The Amish religion is a branch of Christianity that adheres to a doctrine of simplicity, nonviolence and forgiveness. How then did a breakaway group come to be implicated in the first federal trial to prosecute religiously motivated hate crimes within the same faith community?
From September to November in 2011, there was series of five attacks against nine Amish victims in Ohio in which their beards or hair were shorn. Some were left bruised and bloodied. Several victims had their homes invaded in the dead of night, while others were lured to a settlement in Bergholz, Ohio, and then attacked. The alleged perpetrators were from a breakaway Amish community in Bergholz, led by a bishop named Samuel Mullet. Some victims were estranged family members of the attackers, while others had crossed Mullet in some way.

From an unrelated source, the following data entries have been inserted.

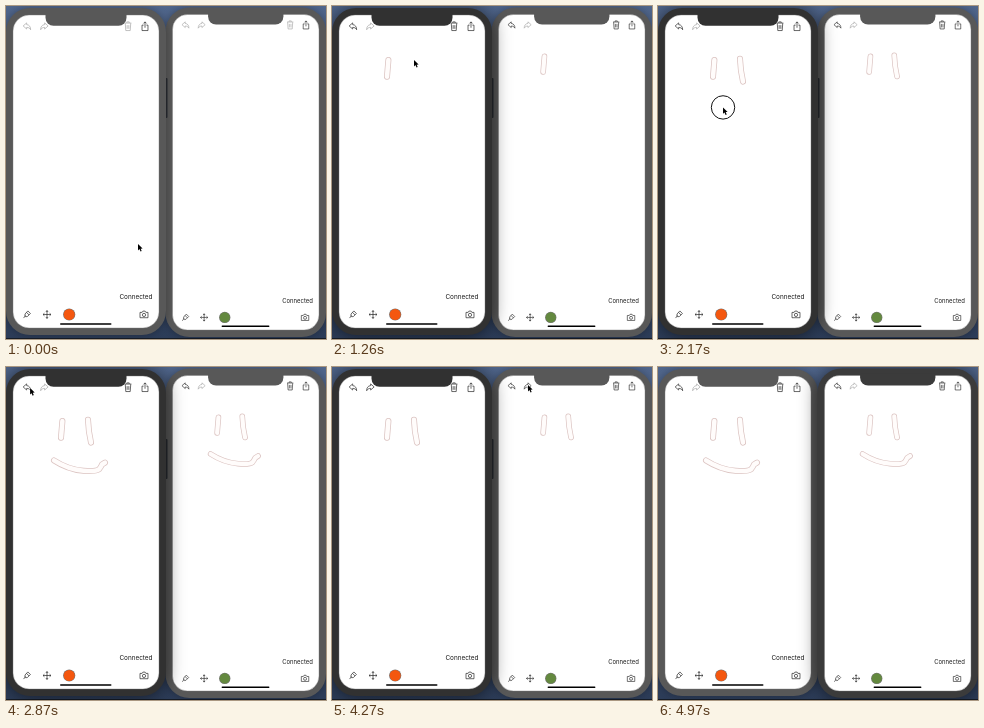
Animation, 320 px wide and 333 px high, one loop 5.32 s. Source, as an HTML page with a canvas:

```html
<!DOCTYPE html>
<html lang="en">
<head>
<meta charset="utf-8">
<title>Shared drawing</title>
<style>
html, body { margin: 0; width: 100%; height: 100%; overflow: hidden; background: #26344f; }
canvas { display: block; width: 320px; height: 333px; }
</style>
</head>
<body>
<canvas id="stage"></canvas>
<script>
const LOOP = 5320, STEP = 70, SYNC = 140, BEZEL = 7;
const canvas = document.getElementById('stage');
const ctx = canvas.getContext('2d');
const ratio = window.devicePixelRatio || 1;
canvas.width = 320 * ratio;
canvas.height = 333 * ratio;

// Screen rectangles; both phones share one layout at different scales
const phones = [
  { x: 7, y: 9, w: 146, h: 313, scale: 1, color: '#f4570f' },
  { x: 166.5, y: 8.5, w: 146.5, h: 315.5, scale: .93, color: '#64893f' }
];

const strokes = ['M56.4 54L55 70.8', 'M82 52.8Q82.4 64 85 75.6',
  'M48 93.4Q62 102.5 77.5 103.8Q90 104.8 93 102.3Q95 100 96 97.5L99 95.6'];

// What the pointer does, in order: glides ease out, presses show a ring
const legs = [
  { from: 0, to: 490, d: 'M132 238C160 110 150 -80 56.4 54' },
  { from: 700, to: 1120, d: strokes[0], press: true },
  { from: 1120, to: 1260, d: 'M55 70.8L82 54' },
  { from: 1330, to: 1610, d: strokes[1], press: true },
  { from: 1610, to: 2030, d: 'M85 76Q84 106 48 93.4' },
  { from: 2100, to: 2310, d: strokes[2], press: true },
  { from: 2310, to: 2940, d: 'M99 95.6L24 21' },
  { from: 3080, to: 3290, d: 'M24 21h.1', press: true },
  { from: 3290, to: 4270, d: 'M24 21Q120 75 196 18' },
  { from: 4410, to: 4550, d: 'M196 18h.1', press: true },
  { from: 4550, to: 4900, d: 'M196 18L162 301' }
];
for (const leg of legs) {
  leg.path = document.createElementNS('http://www.w3.org/2000/svg', 'path');
  leg.path.setAttribute('d', leg.d);
  leg.length = leg.path.getTotalLength();
}
const [draw1, draw2, draw3, undo, redo] = legs.filter(leg => leg.press).map(leg => leg.to);
const ACTIVATE_LEFT = 770, ACTIVATE_RIGHT = 4410, POINTER_GONE = 4970;

const icons = {
  undo: 'M-4.5 -.4L-.4 -4V-2C2.8 -1.8 4.3 .8 4.3 4C3 2 1.8 1.3 -.4 1.3V3.2Z',
  trash: 'M-4 -3.8H4M-1.4 -4V-5.2H1.4V-4M-3.2 -3.5L-2.6 5H2.6L3.2 -3.5M-1 -1.4V3M1 -1.4V3',
  share: 'M-1.6 -1.4H-3.5V5H3.5V-1.4H1.6M0 1.7V-5.2M-1.8 -3.4L0 -5.2L1.8 -3.4',
  pen: 'M-4 4.2L-1.8 1.2M-2.3 -.6L1 -4.2L4 -1.2L.5 2.4L-1.5 2.6L-2.4 1.8ZM-.5 -2.5L2.3 .5',
  move: 'M-4.5 0H4.5M0 -4.5V4.5M-3 -1.5L-4.7 0L-3 1.5M3 -1.5L4.7 0L3 1.5M-1.2 -3L0 -4.7L1.2 -3M-1.2 3L0 4.7L1.2 3',
  camera: 'M-4.7 -2.5H-2.2L-1.3 -4H1.3L2.2 -2.5H4.7V3.8H-4.7ZM1.9 .5A1.9 1.9 0 1 1 -1.9 .5A1.9 1.9 0 1 1 1.9 .5'
};
for (const name in icons) icons[name] = new Path2D(icons[name]);
const arrow = new Path2D('M0 0V7.8L1.8 6.2L3.1 9.2L4.5 8.5L3.2 5.7L5.6 5.5Z');

const clamp = k => Math.min(1, Math.max(0, k));

// Runs a drawing in its own moved and scaled coordinates
function at(x, y, sx, sy, draw) {
  ctx.save();
  ctx.translate(x, y);
  ctx.scale(sx, sy);
  draw();
  ctx.restore();
}

function roundRect(x, y, w, h, r, fill) {
  ctx.beginPath();
  ctx.roundRect(x, y, w, h, r);
  ctx.fillStyle = fill;
  ctx.fill();
}

function disc(x, y, r, fill) {
  roundRect(x - r, y - r, 2 * r, 2 * r, r, fill);
}

function icon(name, x, y, enabled = true, flip = 1) {
  at(x, y, .85 * flip, .85, () => {
    ctx.lineWidth = .8;
    ctx.strokeStyle = enabled ? '#222' : '#a4a4a4';
    ctx.stroke(icons[name]);
  });
}

function drawBackground() {
  const sky = ctx.createLinearGradient(0, 0, 0, 333);
  sky.addColorStop(0, '#50668c');
  sky.addColorStop(1, '#2c3c58');
  ctx.fillStyle = sky;
  ctx.fillRect(0, 0, 320, 333);
  ctx.fillStyle = '#161c26';
  ctx.fillRect(0, 332, 320, 1);
}

function drawBody({ x, y, w, h, scale }, bezel, active) {
  ctx.save();
  ctx.shadowColor = active ? 'rgba(0,0,0,.6)' : 'rgba(0,0,0,.3)';
  ctx.shadowBlur = (active ? 18 : 8) * ratio;
  roundRect(x - BEZEL, y - BEZEL, w + 2 * BEZEL, h + 2 * BEZEL, 24, bezel);
  ctx.restore();

  roundRect(x, y, w, h, 16 * scale, '#fff');
  ctx.lineWidth = .8;
  ctx.strokeStyle = 'rgba(120,120,120,.5)';
  ctx.stroke();

  const half = 40.5 * scale;
  roundRect(x + w / 2 - half, y - 2, 2 * half, 2 + 10.8 * scale, [0, 0, 8, 8], bezel);
}

function drawArt(t, lag, smileHidden) {
  ctx.lineCap = ctx.lineJoin = 'round';
  [draw1, draw2, draw3].forEach((done, i) => {
    if (t < done + lag || i === 2 && smileHidden) return;
    const path = new Path2D(strokes[i]);
    for (const [width, color] of [[6, '#dbc3c1'], [4.5, '#fffcfb']]) {
      ctx.lineWidth = width;
      ctx.strokeStyle = color;
      ctx.stroke(path);
    }
  });
}

function drawPhone(index, t, active) {
  const p = phones[index];
  const { scale } = p;
  const bezel = active === index ? (index ? '#3b3b3b' : '#313131') : '#585858';
  const leftLag = index ? SYNC : 0, rightLag = SYNC - leftLag;
  const redone = t >= redo + rightLag;
  const smileHidden = t >= undo + leftLag && !redone;
  const canRedo = t >= undo + 3 * leftLag && !redone;
  const hasArt = t >= draw1 + leftLag;

  if (!index) roundRect(159, 72, 2.5, 40, 1, '#272a30');
  drawBody(p, bezel, active === index);

  at(p.x, p.y, scale, scale, () => {
    const right = p.w / scale, bottom = p.h / scale;
    const topBar = 11.3, toolBar = bottom - 13.5;
    icon('undo', 14, topBar, hasArt);
    icon('undo', 31.3, topBar, canRedo, -1);
    icon('trash', right - 31, topBar, hasArt);
    icon('share', right - 14, topBar);
    icon('pen', 14, toolBar);
    icon('move', 34, toolBar);
    icon('camera', right - 15, toolBar);
    disc(56.2, toolBar, 6.1, '#777');
    disc(56.2, toolBar, 5.5, p.color);
    roundRect(right / 2 - 26, bottom - 4.8, 51.5, 1.6, .8, '#000');

    ctx.font = '6.4px Inter, sans-serif';
    ctx.textAlign = 'right';
    ctx.fillStyle = '#1c1c1c';
    ctx.fillText('Connected', right - 6.5, bottom - 29);
    at(-phones[0].x, -phones[0].y, 1, 1, () => drawArt(t, leftLag, smileHidden));
  });
}

function drawPointer(t) {
  if (t >= POINTER_GONE) return;
  const leg = legs.findLast(leg => leg.from <= t);
  const k = clamp((t - leg.from) / (leg.to - leg.from));
  const eased = leg.press ? k : 1 - (1 - k) ** 3;
  const { x, y } = leg.path.getPointAtLength(eased * leg.length);
  if (leg.press && t < leg.to) {
    ctx.beginPath();
    ctx.arc(x, y, 11.7, 0, 7);
    ctx.lineWidth = 1;
    ctx.strokeStyle = '#111';
    ctx.stroke();
  }
  at(x, y, .82, .82, () => {
    ctx.lineWidth = 1;
    ctx.strokeStyle = '#fff';
    ctx.stroke(arrow);
    ctx.fillStyle = '#000';
    ctx.fill(arrow);
  });
}

function render(now) {
  const t = Math.floor(now % LOOP / STEP) * STEP;
  const active = t > ACTIVATE_RIGHT - STEP ? 1 : t >= ACTIVATE_LEFT ? 0 : -1;
  const order = active === 1 ? [0, 1] : [1, 0];
  ctx.setTransform(ratio, 0, 0, ratio, 0, 0);
  drawBackground();
  for (const index of order) drawPhone(index, t, active);
  drawPointer(t);
}

const start = performance.now();
function loop() {
  render(performance.now() - start);
  requestAnimationFrame(loop);
}
loop();
</script>
</body>
</html>
```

State officials called on federal prosecutors to take over the case and to try the alleged perpetrators under the Shepard-Byrd Act, a federal hate crimes law. Sixteen people were c